WHAT TO PRODUCE:
Which of the lines below include "circle"? Each one should be copied out.
*** DATA FOR THIS EXERCISE Section Begins ***
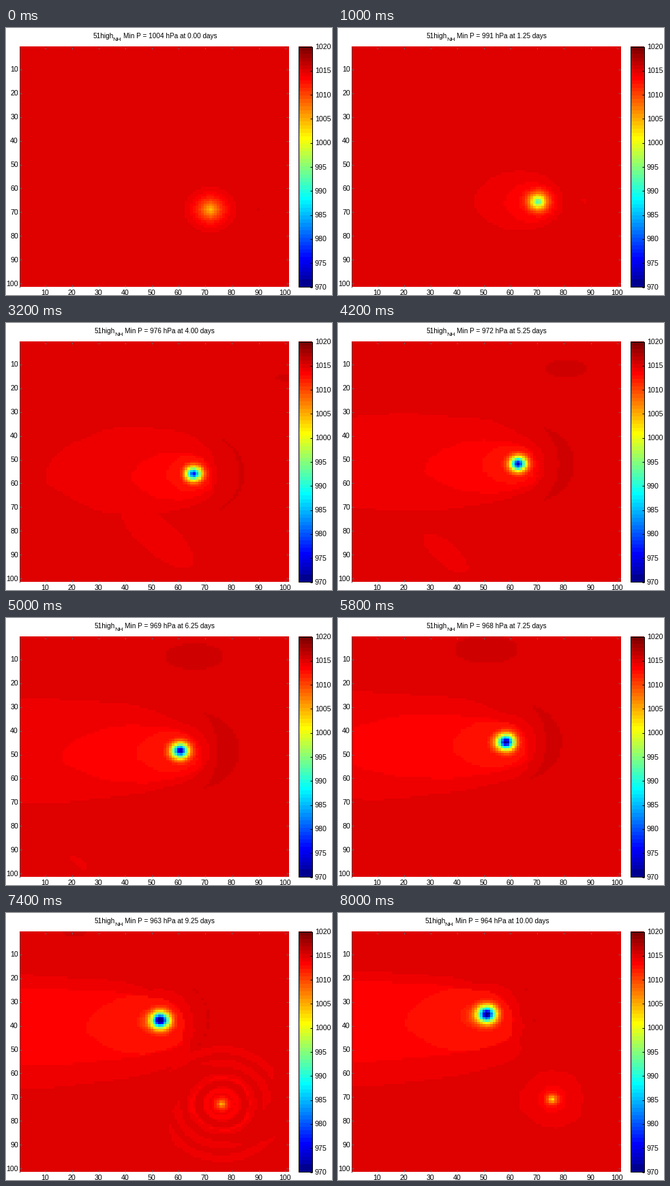
Recreate the animation shown at these times as a matplotlib script. Size 478 by 392 pixels, loop 8200 ms.

```python
import numpy as np
import matplotlib.pyplot as plt
from matplotlib.animation import FuncAnimation
from matplotlib.colors import ListedColormap

W, H, DPI = 478, 392, 100
X0, X1, Y0, Y1 = 20, 415, 27, 380
BAR0, BAR1 = 429, 449
N = 101
FRAMES, STEP = 41, 200
BASE, LOW, HIGH = 1015, 970, 1020

plt.rcParams["font.family"] = "Liberation Sans"
rng = np.random.default_rng(5)

# 64-step jet
i = np.arange(1, 65) / 16
jet = ListedColormap(np.clip(np.c_[
    np.minimum(i - 1.5, 4.5 - i),
    np.minimum(i - 0.5, 3.5 - i),
    np.minimum(i + 0.5, 2.5 - i)], 0, 1))

GX, GY = np.meshgrid(np.arange(1, N + 1), np.arange(1, N + 1))

# plume outlines, from outermost inwards: pressure drop, then at each of
# PLUME_DAYS the half length, half height, reach ahead and southward shift
PLUME_DAYS = [0, 4, 6.25, 10]
PLUMES = [
    (0.6, [9.7, 32, 70, 70], [9.7, 18.5, 22, 24], [9.7, 10, 11, 17], [0, -1, 0, 6]),
    (1.4, [7.5, 15, 26, 70], [7.5, 10, 12, 17], [7.5, 7.5, 9, 13], [0, 1, 1.5, 3]),
    (2.2, [5.5, 8, 11.5, 20], [5.5, 7.5, 8.5, 13], [5.5, 6, 7, 10.5], [0, 0, 0.5, 2.5]),
]
WAVES = [(k, rng.uniform(0, 2 * np.pi)) for k in (3, 5, 8, 13)]


def key(day, days, values):
    return np.interp(day, days, values)


def bump(day, peak, width):
    return np.exp(-((day - peak) / width) ** 2)


def wobble(angle, day):
    """Ragged outline that grows from a clean circle."""
    rough = 0.1 * min(day / 3, 1)
    return 1 + rough * sum(np.sin(k * angle + p) / k for k, p in WAVES)


def ellipse(x, y, a, b, tilt=0):
    c, s = np.cos(tilt), np.sin(tilt)
    return np.hypot((x * c + y * s) / a, (y * c - x * s) / b) < 1


def lowest(day):
    return key(day, [0, 2.25, 4, 6.25, 8.25, 9.25, 10],
               [1004, 981, 976, 969, 966, 963, 964])


def main_offset(day):
    days = [0, 2.25, 4, 6.25, 8.25, 10]
    return (GX - key(day, days, [72, 69, 65.8, 60.7, 56, 51.2]),
            GY - key(day, days, [69, 63, 56.1, 48.5, 41.2, 35.2]))


def main_storm(day, dx, dy):
    days = [0, 2.25, 4, 10]
    size = key(day, days, [4.27, 2.3, 2.7, 3])
    power = key(day, days, [1.4, 1.3, 1.6, 1.65])
    glow = 0.8 * day
    wide = np.where(dx < 0, 4 + 0.55 * day, 4.5)
    halo = glow * np.exp(-np.hypot(dx / wide, (dy - 0.1 * day) / 5))
    core = np.exp(-(np.hypot(dx, dy) / size) ** power)
    return (BASE - lowest(day) - glow) * core + halo


def plume(day, dx, dy, curves):
    a, b, ahead, shift = (key(day, PLUME_DAYS, c) for c in curves)
    x, y = (dx + a - ahead) / a, (dy - shift) / b
    return np.hypot(x, y) < wobble(np.arctan2(y, x), day)


def trailing_band(day):
    grow = bump(day, 4, 1.8)
    x, y = 52 - 13 * (day - 4), 82 + 6 * (day - 4)
    return ellipse(GX - x, GY - y, 18 * grow, 7 * grow, np.pi / 4)


def raised(day, dx, dy):
    """Slightly higher pressure: a crescent ahead and a patch in the north."""
    angle = np.arctan2(dy, dx)
    thick = 4 * bump(day, 6.25, 1.8) * np.cos(1.5 * np.clip(angle, -1.05, 1.05))
    crescent = abs(np.hypot(dx, dy) - 18) < thick
    t, grow = day - 6.25, bump(day, 7, 2.5)
    patch = ellipse(GX - 66 + 15 * t, GY - 9 + 3 * t, 12 * grow, 6 * grow)
    return crescent | patch


def second_storm(day):
    """Storm depth and the rippled rings around it."""
    days = [7.5, 8.25, 9.25, 10]
    dx = GX - key(day, days, [79, 78, 76.3, 75.7])
    dy = GY - key(day, days, [79, 77, 73, 71])
    r, angle = np.hypot(dx, dy), np.arctan2(dy, dx)
    depth = key(day, days, [0, 3, 12, 14])
    core = depth * np.exp(-(r / key(day, days, [3, 3, 1.9, 1.9])) ** 1.1)
    reach = key(day, days, [0, 18, 25, 12]) * wobble(angle, day)
    ripple = np.cos(2 * np.pi * r / 5.7)
    gap = key(day, days, [-0.6, -0.6, -0.1, -1.1])
    broken = (r < 14) | (np.sin(2 * angle + 0.2 * r) > -0.3)
    rings = (r < reach) & (ripple > gap) & broken
    bright = (r < 0.45 * reach) & (ripple > gap + 0.6)
    return core, rings, bright


def pressure(day):
    dx, dy = main_offset(day)
    core, rings, bright = second_storm(day)
    drop = np.where(raised(day, dx, dy), -0.6, 0.0)
    drop[rings | trailing_band(day)] = 0.6
    drop[bright] = 1.4
    for level, *curves in PLUMES:
        inside = plume(day, dx, dy, curves)
        drop[inside] = np.maximum(drop[inside], level)
    storms = main_storm(day, dx, dy) + core
    return BASE - np.where(storms > 0.47, np.maximum(drop, storms), drop)


fig = plt.figure(figsize=(W / DPI, H / DPI), dpi=DPI, facecolor="white")
ax = fig.add_axes([0, 0, 1, 1])
ax.axis("off")


def label(x, y, s, size=10.0, **kw):
    return ax.text(x, y, s, fontsize=size * 72 / DPI, color="black",
                   va="baseline", **kw)


def line(xs, ys, color="black"):
    ax.plot(np.add(xs, 0.5), np.add(ys, 0.5), color=color,
            lw=0.72, solid_capstyle="butt", snap=True)


show = dict(cmap=jet, interpolation="nearest", aspect="auto")
image = ax.imshow(pressure(0), vmin=LOW, vmax=HIGH,
                  extent=(X0, X1, Y1, Y0), **show)
ax.imshow(np.arange(63, -1, -1)[:, None], vmin=0, vmax=64,
          extent=(BAR0, BAR1, Y1, Y0), **show)
line([X0, X0], [Y0, Y1], "0.3")
line([BAR0, BAR1, BAR1, BAR0, BAR0], [Y0, Y0, Y1 - 1, Y1 - 1, Y0])

TICK = 10.6
for v in range(10, 101, 10):
    x = X0 + (v - 0.5) * (X1 - X0) / N
    y = Y0 + (v - 0.5) * (Y1 - Y0) / N
    label(x, 392, v, TICK, ha="center")
    label(18, y + 4, v, TICK, ha="right")
    for a, b in ((Y0, Y0 + 3), (Y1 - 4, Y1 - 1)):
        line([x, x], [a, b], "0.4")
    for a, b in ((X0, X0 + 3), (X1 - 4, X1 - 1)):
        line([a, b], [y, y], "0.4")

for v in range(LOW, HIGH + 1, 5):
    y = Y1 - (v - LOW) / (HIGH - LOW) * (Y1 - Y0)
    label(453, y + 4, v, TICK)
    line([BAR1 - 3, BAR1], [y, y])

name = label(0, 15, "51high")
sub = label(0, 19, "NH", 8.5)
rest = label(0, 15, "")
ax.set_xlim(0, W)
ax.set_ylim(H, 0)


def update(n):
    day = n / 4
    text = f"Min P = {lowest(day):.0f} hPa at {day:.2f} days"
    left = 130 - 2.8 * (len(text) - len("Min P = 981 hPa at 2.25 days"))
    rest.set_text(text)
    for part, dx in ((name, 0), (sub, 29.5), (rest, 44.5)):
        part.set_x(left + dx)
    image.set_data(pressure(day))
    return image, name, sub, rest


anim = FuncAnimation(fig, update, frames=FRAMES, interval=STEP,
                     repeat=True, repeat_delay=0, blit=False)
plt.show()
```
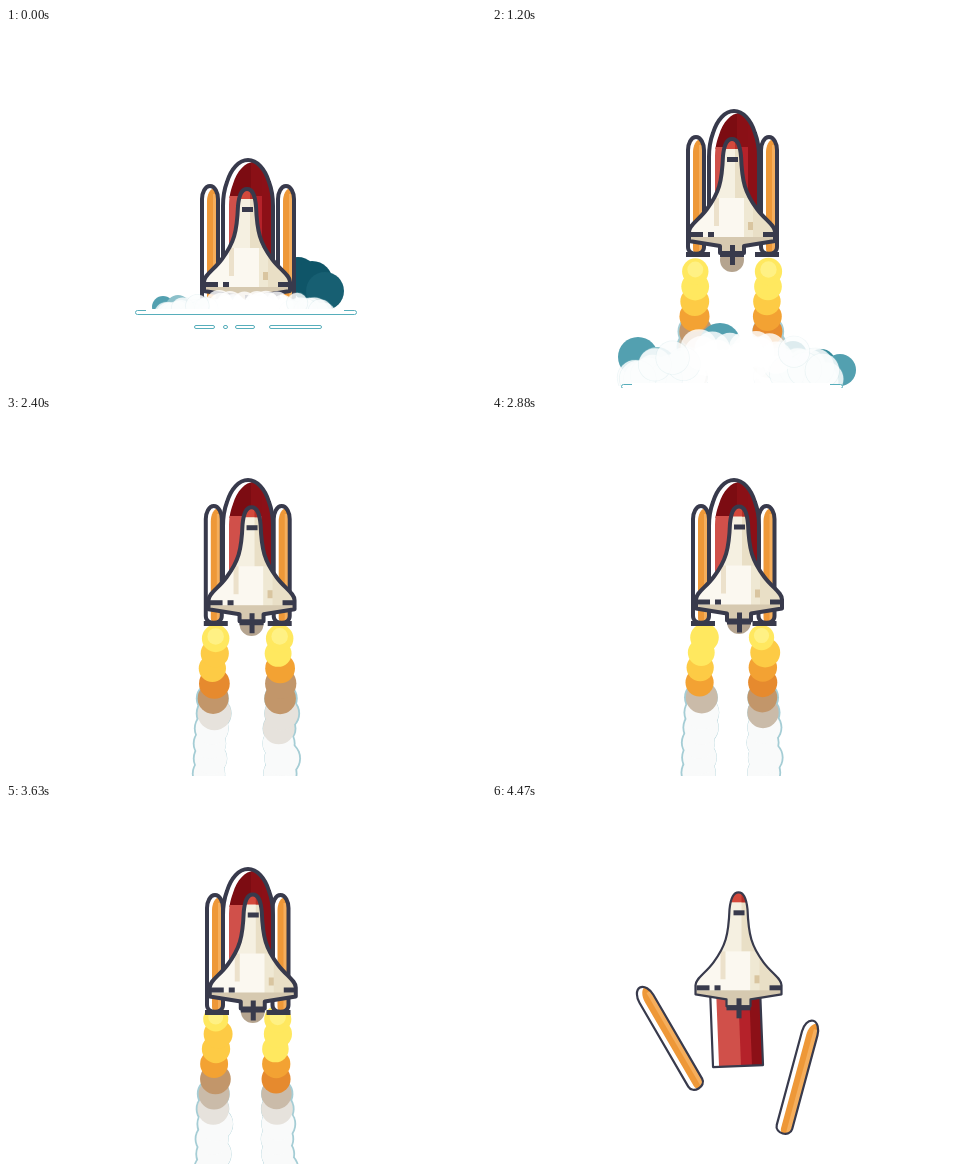
Recreate the animation shown at these times as an HTML page with a canvas. Size 480 px wide and 360 px high, loop 4.5 s.

```html
<!DOCTYPE html>
<html>
<head>
<meta charset="utf-8">
<style>
html, body { margin: 0; width: 100%; height: 100%; overflow: hidden; background: #fff; }
canvas { display: block; }
</style>
</head>
<body>
<canvas id="stage" width="480" height="360"></canvas>
<script>
const c = document.getElementById('stage').getContext('2d');
const LOOP = 4500, SPLIT = 3950, INK = '#383a4c', TEAL = '#53a0b0';

const clamp = v => Math.max(0, Math.min(1, v));
const mix = (a, b, k) => a + (b - a) * k;
const rand = n => { const v = Math.sin(n * 127.1 + 11.7) * 43758.5453; return v - Math.floor(v); };

// Piecewise linear track of [time, value] pairs.
function track(keys, t) {
  let i = 1;
  while (i < keys.length - 1 && t > keys[i][0]) i++;
  const [a, b] = [keys[i - 1], keys[i]];
  return mix(a[1], b[1], clamp((t - a[0]) / (b[0] - a[0])));
}

const TOP = [[0, 130], [510, 123], [780, 114], [1080, 94], [1200, 81], [1650, 62], [2880, 62], [3630, 63], [4470, 66]];
const GROUND = [[0, 284], [510, 298], [780, 313], [1080, 343], [1200, 358], [1650, 460]];
const LEFT = [[0, 204], [1200, 204], [1890, 206.5], [2880, 209]];
const RIGHT = [[0, 280], [1200, 277], [1890, 277], [2880, 274.5]];
const ORBITER = [[0, 241], [1200, 240], [1890, 244], [2880, 247], [4470, 246.5]];
const NOSE = [[0, 32], [1200, 31], [1890, 31], [2880, 29.5], [3630, 28.5]];
const HEIGHT = [[0, 24], [780, 51], [1200, 62]];
const SPREAD = [[0, 84], [780, 101], [1200, 103]];

const boosterPath = new Path2D('M0 2C5 2 8 9 8 15V112C8 121-8 121-8 112V15C-8 9-5 2 0 2Z');
const tankPath = new Path2D('M0 2C9 2 17 11 21 24C24 32 25 38 25 48V118H-25V48C-25 38-24 32-21 24C-17 11-9 2 0 2Z');
const orbiterPath = new Path2D('M0-1C6-1 8 6 9 16C10 42 13 53 25 69C33 80 43 85 43 92V101L12 106V113H-12V106L-43 101V92C-43 85-33 80-25 69C-13 53-10 42-9 16C-8 6-6-1 0-1Z');

function rect(x, y, w, h, color) {
  c.fillStyle = color;
  c.fillRect(x, y, w, h);
}

function circle(x, y, r, color) {
  c.fillStyle = color;
  c.beginPath();
  c.arc(x, y, Math.max(0, r), 0, 7);
  c.fill();
}

// Outlined shape whose inside is painted by a callback.
function part(path, x, y, angle, line, paint) {
  c.save();
  c.translate(x, y + 60);
  c.rotate(angle * Math.PI / 180);
  c.translate(0, -60);
  c.lineWidth = line;
  c.lineJoin = 'round';
  c.strokeStyle = INK;
  c.fillStyle = '#fff';
  c.fill(path);
  c.save();
  c.clip(path);
  paint();
  c.restore();
  c.stroke(path);
  c.restore();
}

function booster(x, y, angle, line) {
  part(boosterPath, x, y, angle, line, () => {
    c.translate(5, 2);
    c.fillStyle = '#ee9838';
    c.fill(boosterPath);
    rect(-2, 8, 6, 112, '#f5ae5c');
  });
}

function tank(x, y, angle, line) {
  part(tankPath, x, y, angle, line, () => {
    c.translate(6, 2);
    c.clip(tankPath);
    rect(-31, 0, 60, 38, '#7c0c12');
    rect(-31, 36, 60, 90, '#d0504a');
    rect(-3, 0, 40, 40, '#8a1016');
    rect(-3, 36, 40, 90, '#b5222a');
    rect(8, 10, 20, 115, '#8c1017');
  });
}

function orbiter(x, y, line) {
  part(orbiterPath, x, y, 0, line, () => {
    rect(-45, -3, 90, 120, '#f5f0e1');
    rect(3, -3, 45, 120, '#e9dfc6');
    rect(-45, 58, 57, 50, '#fbf8f0');
    rect(12, 58, 9, 40, '#efe8d3');
    rect(-18, 58, 5, 28, '#ece1cb');
    rect(16, 82, 5, 8, '#d9c5a0');
    rect(-45, 97, 90, 20, '#d6c9b0');
    rect(-10, -3, 20, 12, '#d4493c');
    rect(3, -3, 10, 12, '#b53029');
  });
  c.save();
  c.translate(x, y);
  rect(-5, 17, 11, 5, INK);
  rect(-42, 92, 13, 5, INK);
  rect(-24, 92, 6, 5, INK);
  rect(31, 92, 12, 5, INK);
  rect(-2, 105, 5, 20, INK);
  rect(-12, 112, 24, 5, INK);
  c.restore();
}

const HEAT = [[0, '#ffe85f'], [24, '#fdcb45'], [38, '#f3a233'], [52, '#e68a2e'], [66, '#c2966a'], [80, '#cabba9'], [94, '#e6e2dc'], [106, '#f9fafa']];

function plume(x, y, side, t, floor, cooling) {
  const puffs = [];
  for (let i = 0; i < 60; i++) {
    const birth = 430 + i * 60, age = (t - birth) * 0.25;
    if (age < 0 || age > 190 || birth > SPLIT) continue;
    const n = rand(i + side * 90), d = age - 6;
    puffs.push({
      d, x: x + (n - 0.5) * 4 + side * d * 0.02 - d * 0.01,
      y: y + 10 + d, r: 12 + n * 2 + Math.min(age, 100) * 0.035,
      heat: d * cooling + (n - 0.5) * 24
    });
  }
  c.save();
  c.beginPath();
  c.rect(0, 0, 480, floor);
  c.clip();
  c.globalAlpha = clamp(1 - (t - SPLIT) / 420);
  for (const p of puffs) if (p.d > 65) circle(p.x + side * 0.8, p.y, p.r + 1, '#a5cdd5');
  for (const p of puffs) {
    const stop = HEAT.filter(h => h[0] <= Math.max(0, p.heat)).pop();
    circle(p.x, p.y, p.r, stop[1]);
    if (p.heat < 16) circle(p.x, p.y - 2, p.r * 0.6, '#fff184');
  }
  c.restore();
}

// Teal puffs: start x, height, radius, then the same when grown, and colour.
const BLOBS = [
  [157, 5, 11, 146, 29, 20, TEAL],
  [172, 5, 12, 165, 20, 19, '#8cc0ca'],
  [230, 6, 10, 228, 42, 21, TEAL],
  [302, 20, 0, 301, 31, 14, '#34899a'],
  [318, 8, 0, 329, 22, 15, '#34899a'],
  [322, 8, 0, 348, 16, 16, TEAL]
];

function cloud(t, g) {
  const grow = clamp(t / 950), h = track(HEIGHT, t), w = track(SPREAD, t);
  c.save();
  c.beginPath();
  c.rect(0, 0, 480, g);
  c.clip();
  for (const [x0, h0, r0, x1, h1, r1, color] of BLOBS)
    circle(mix(x0, x1, grow), g - mix(h0, h1, grow), mix(r0, r1, grow), color);
  for (let i = 0; i < 46; i++) {
    const s = (i * 0.618 % 1) * 2 - 1, n = rand(i);
    const r = mix(10, 15, grow) + n * 4;
    const top = h * (1 - 0.5 * s * s) * (0.45 + 0.55 * rand(i + 50));
    const x = 241 + s * (w - r * 0.3), y = g - top + r;
    c.globalAlpha = 0.2;
    if (Math.abs(s) > 0.45) circle(x, y, r + 0.7, '#a9d0d8');
    c.globalAlpha = 0.82;
    circle(x, y, r, '#fff');
  }
  c.restore();
}

function darkSmoke(t, g) {
  c.globalAlpha = clamp(1.3 - t / 550);
  circle(292, g - 36, 19, '#0f5568');
  circle(306, g - 30, 21, '#0f5568');
  circle(319, g - 21, 19, '#175f72');
  c.globalAlpha = 1;
}

function pill(x, y, w, h) {
  c.beginPath();
  c.roundRect(x, y, w, h, h / 2);
  c.fillStyle = '#fff';
  c.fill();
  c.lineWidth = 1;
  c.strokeStyle = '#57aebb';
  c.stroke();
}

function ground(t, g) {
  pill(129.5, g - 1.5, 221, 4);
  rect(140, g - 3, 198, 4, '#fff');
  const late = t > 600;
  if (late) rect(265, g + 3, 50, 9, '#176b80');
  const dashes = late ? [[190, 17], [263, 53]] : [[188, 21], [217, 5], [229, 20], [263, 53]];
  for (const [x, w] of dashes) pill(x + 0.5, g + 13.5, w - 1, 3);
}

function draw(t) {
  const top = track(TOP, t), g = track(GROUND, t);
  const lx = track(LEFT, t), rx = track(RIGHT, t), ox = track(ORBITER, t);
  const u = clamp((t - SPLIT) / (4470 - SPLIT)), fall = u * u;
  const line = mix(4, 2.2, clamp(u * 3));
  const cruise = clamp((t - 1200) / 1700);
  rect(0, 0, 480, 360, '#fff');

  if (t < 720) darkSmoke(t, g);
  const nozzle = top + mix(146, 143, cruise), cooling = mix(1, 1.2, cruise);
  plume(lx + 2 * cruise, nozzle, -1, t, g, cooling);
  plume(rx - 1 - 2.5 * cruise, nozzle, 1, t, g, cooling);

  if (!u) {
    if (t < 1150) rect(214, top + 132, 54, 15, '#17627a');
    if (t > 600) circle(ox, top + mix(151, 144, cruise), 12, '#b5a48f');
    rect(lx - 10, top + 143, 24, 5, INK);
    rect(rx - 14, top + 143, 24, 5, INK);
  }

  booster(mix(lx, 173, fall), mix(top + 26, 184, fall), -34 * fall, line);
  booster(mix(rx, 310, fall), mix(top + 26, 228, fall), 17 * fall, line);
  tank(mix(242, 244, fall), mix(top, 154, fall), -2.5 * fall, line);
  orbiter(ox, mix(top + track(NOSE, t), 89, u), line);

  if (g < 450) {
    cloud(t, g);
    ground(t, g);
  }
}

// The picture advances sixteen times a second, on a 30 ms grid.
function pose(now) {
  const tick = 30 * Math.floor((now % LOOP) / 30);
  const step = Math.ceil(tick / 62.5) - 1;
  return step < 0 ? 0 : 30 + 30 * Math.floor(step * 62.5 / 30);
}

const start = performance.now();
function frame() {
  draw(pose(performance.now() - start));
  requestAnimationFrame(frame);
}
frame();
</script>
</body>
</html>
```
*** DATA FOR THIS EXERCISE Section Ends ***
TASK SOLUTION:
    """Ragged outline that grows from a clean circle."""
function circle(x, y, r, color) {
  for (const p of puffs) if (p.d > 65) circle(p.x + side * 0.8, p.y, p.r + 1, '#a5cdd5');
    circle(p.x, p.y, p.r, stop[1]);
    if (p.heat < 16) circle(p.x, p.y - 2, p.r * 0.6, '#fff184');
    circle(mix(x0, x1, grow), g - mix(h0, h1, grow), mix(r0, r1, grow), color);
    if (Math.abs(s) > 0.45) circle(x, y, r + 0.7, '#a9d0d8');
    circle(x, y, r, '#fff');
  circle(292, g - 36, 19, '#0f5568');
  circle(306, g - 30, 21, '#0f5568');
  circle(319, g - 21, 19, '#175f72');
    if (t > 600) circle(ox, top + mix(151, 144, cruise), 12, '#b5a48f');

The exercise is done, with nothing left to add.